From its many striking and beautiful poster designs to its tantalising trailer, Darren Aronofsky’s retelling of Tchaikovsky’s Swan Lake has promised something cinematically special. With an audacious director and excellent cast, hype and anticipation has been very high. Thankfully Black Swan is one of those rare films where the build-up translates and all the potential pays off on screen.
Black Swan tells the story of Nina (Natalie Portman) a perfectionist ballerina at a prestigious New York ballet company. Nina’s hard work looks set to pay off when the director (Vincent Cassel, Eastern Promises) announces that he is casting a new lead in the production ofSwan Lake. While Nina is perfect for the white swan role, the lead is required to play both the white and black swan and a new dancer to the company, Lily (Mila Kunis, Forgetting Sarah Marshall) who is a more sensual and free-spirited performer, becomes her rival. Adding to Nina’s professional stress, she also has to cope with the stage-mum from hell (Barbara Hershey, Lantana) who infantilizes her.

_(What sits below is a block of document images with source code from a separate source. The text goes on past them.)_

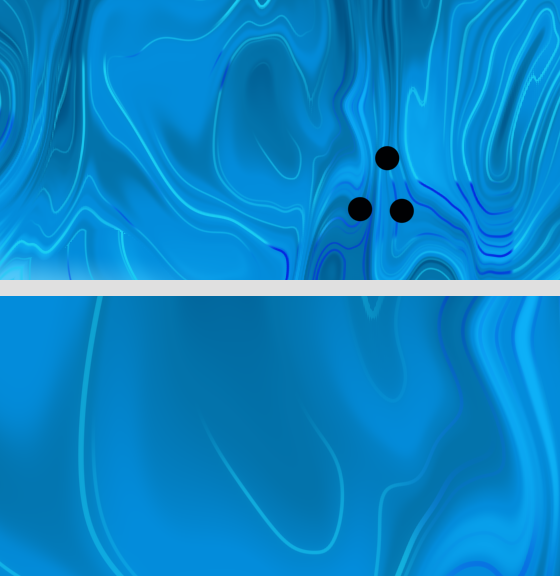
Top, the full canvas; bottom, a detail of the centre.
This background is drawn by a Shadertoy shader. Its source:

```glsl
// Marbled blue liquid with folded strata, thin glowing veins and three black discs.

float hash(vec2 cell) {
    vec3 h = fract(vec3(cell.xyx) * 0.1031);
    h += dot(h, h.yzx + 33.33);
    return fract((h.x + h.y) * h.z);
}

float noise(vec2 p) {
    vec2 cell = floor(p), f = p - cell;
    f = f * f * f * (f * (f * 6.0 - 15.0) + 10.0);
    return mix(mix(hash(cell), hash(cell + vec2(1, 0)), f.x),
               mix(hash(cell + vec2(0, 1)), hash(cell + vec2(1, 1)), f.x), f.y);
}

vec2 swirl(vec2 p) {
    return vec2(noise(p), noise(p + vec2(37.2, 11.7))) - 0.5;
}

// Stream coordinate: upright strands that fan out sideways near the bottom.
float stream(vec2 p) {
    vec2 q = p + 0.42 * swirl(p * vec2(2.3, 1.5) + 4.0);
    q += 0.30 * swirl(q * vec2(4.2, 2.2) + 19.0);
    q += 0.10 * swirl(q * vec2(8.0, 4.5) + 53.0);
    float height = max(q.y, 0.0);
    float fan = (q.x - 1.1) * (height + 0.12) / (height + 0.34);
    return fan + 0.55 * noise(q * vec2(2.6, 1.5) + 71.0);
}

vec3 waterRamp(float t) {
    vec3 c = mix(vec3(0.0, 0.24, 0.41), vec3(0.0, 0.33, 0.53), smoothstep(0.0, 0.16, t));
    c = mix(c, vec3(0.01, 0.45, 0.67), smoothstep(0.14, 0.40, t));
    c = mix(c, vec3(0.01, 0.55, 0.86), smoothstep(0.40, 0.66, t));
    return mix(c, vec3(0.05, 0.69, 0.97), smoothstep(0.68, 1.0, t));
}

// Brightness of a contour line; widths are in canvas heights.
float vein(float level, float slope, float width) {
    float fromLine = abs(fract(level) - 0.5) / slope;
    float pixel = 1.0 / iResolution.y;
    float core = 1.0 - smoothstep(width - 0.5 * pixel, width + 1.2 * pixel, fromLine);
    float glow = 0.22 * exp(-fromLine / (3.0 * width));
    float room = smoothstep(4.0 * width, 16.0 * width, 1.0 / slope);
    return (core + glow) * room;
}

void mainImage(out vec4 fragColor, in vec2 fragCoord) {
    vec2 p = fragCoord / iResolution.y;
    float s = stream(p);
    float slope = max(length(vec2(dFdx(s), dFdy(s))) * iResolution.y, 0.05);

    // Broad and fine strata follow the stream, drifting slowly along it
    float broad = noise(vec2(s * 9.0, p.y * 1.3 + 5.0));
    float medium = noise(vec2(s * 23.0 + 40.0, p.y * 1.8));
    float fine = noise(vec2(s * 60.0 + 90.0, p.y * 2.5));
    float fineFade = 1.0 - smoothstep(1.2, 4.0, slope);
    float tone = 0.77 - 0.46 * p.y + 0.62 * (broad - 0.5) + 0.38 * (medium - 0.5)
               + 0.16 * fineFade * (fine - 0.5);
    tone += 0.35 * (noise(p * 2.1 + 8.0) - 0.5);
    vec3 color = waterRamp(tone);

    // Pale pool in the lower left corner
    float pool = smoothstep(0.16, 0.0, p.y + 0.10 * p.x - 0.12 * (broad - 0.5));
    color = mix(color, vec3(0.42, 0.82, 0.98), 0.75 * pool * smoothstep(0.9, 0.2, p.x));

    // Cyan veins, fading in and out, turning deep blue in places
    for (int i = 0; i < 2; i++) {
        float layer = float(i);
        float count = 10.0 + 9.0 * layer;
        float level = s * count + 0.37 * layer;
        float strength = 0.3 + 0.7 * hash(vec2(floor(level) + 60.0, 7.0 + layer));
        strength *= smoothstep(0.25, 0.65, noise(p * 3.2 + 13.0 * layer + 2.0));
        float line = vein(level, slope * count, 0.0028 - 0.0011 * layer);
        float deep = smoothstep(0.72, 0.82, noise(p * 4.0 + 31.0));
        vec3 ink = mix(vec3(0.10, 0.80, 0.95), vec3(0.02, 0.16, 0.88), deep);
        color = mix(color, ink, clamp(line * strength * (0.95 - 0.4 * layer), 0.0, 1.0));
    }

    // Black discs
    vec2 centers[3] = vec2[3](vec2(1.383, 0.435), vec2(1.286, 0.253), vec2(1.435, 0.247));
    float edge = 0.8 / iResolution.y;
    for (int i = 0; i < 3; i++) {
        float d = length(p - centers[i]) - 0.043;
        color = mix(color, vec3(0.0, 0.005, 0.01), 1.0 - smoothstep(-edge, edge, d));
    }
    fragColor = vec4(color, 1.0);
}
```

Those expecting some sort of high art may be surprised by Black Swan’s melodrama. Dark and tense, this film is on one hand a psychological drama and on the other a pulse-racing thriller. The ballet world makes a great home for this genre, with its intensity, professional rivalries and the abundance of mirrored rooms. But Black Swan isn’t really about ballet at all. That isn’t to say that this aspect of the film is slapdash; Portman and Kunis spent months in preparation for their roles, finely tuning their bodies so they could resemble the real thing. British newspaper The Guardian recently ran an article where professional dancers gave their verdict on the film’s authenticity. Someone really missed the point here- if you want reality watch the beautiful documentary La Danse. Black Swan is exaggeration, fantasy and most of all make believe at its most exciting- it is not an exercise to see whether a Hollywood actress can be turned into a professional ballerina in nine months.
Much had been made of Portman’s exceptional performance, however there are three very strong female performances that guide this film. Kunis’ rebel ballerina and Hershey’s overbearing mother are just as vital to the film’s success. French actor Cassel is sadly allowed to completely overact his part as the game playing ballet director. While his villainous isn’t out of place in this film, an actor of his calibre could have probably taken the role to a more interesting and original place.
With more than touches of early Polanski and Cronenberg films, Black Swan explores the the darker recesses of ambition and narcissism, using the conventions of thriller and horror films. The film is beautiful and lyrical at times before switching to the full power of the melodrama, this duality is definitely something to be appreciated.
First published on Trespass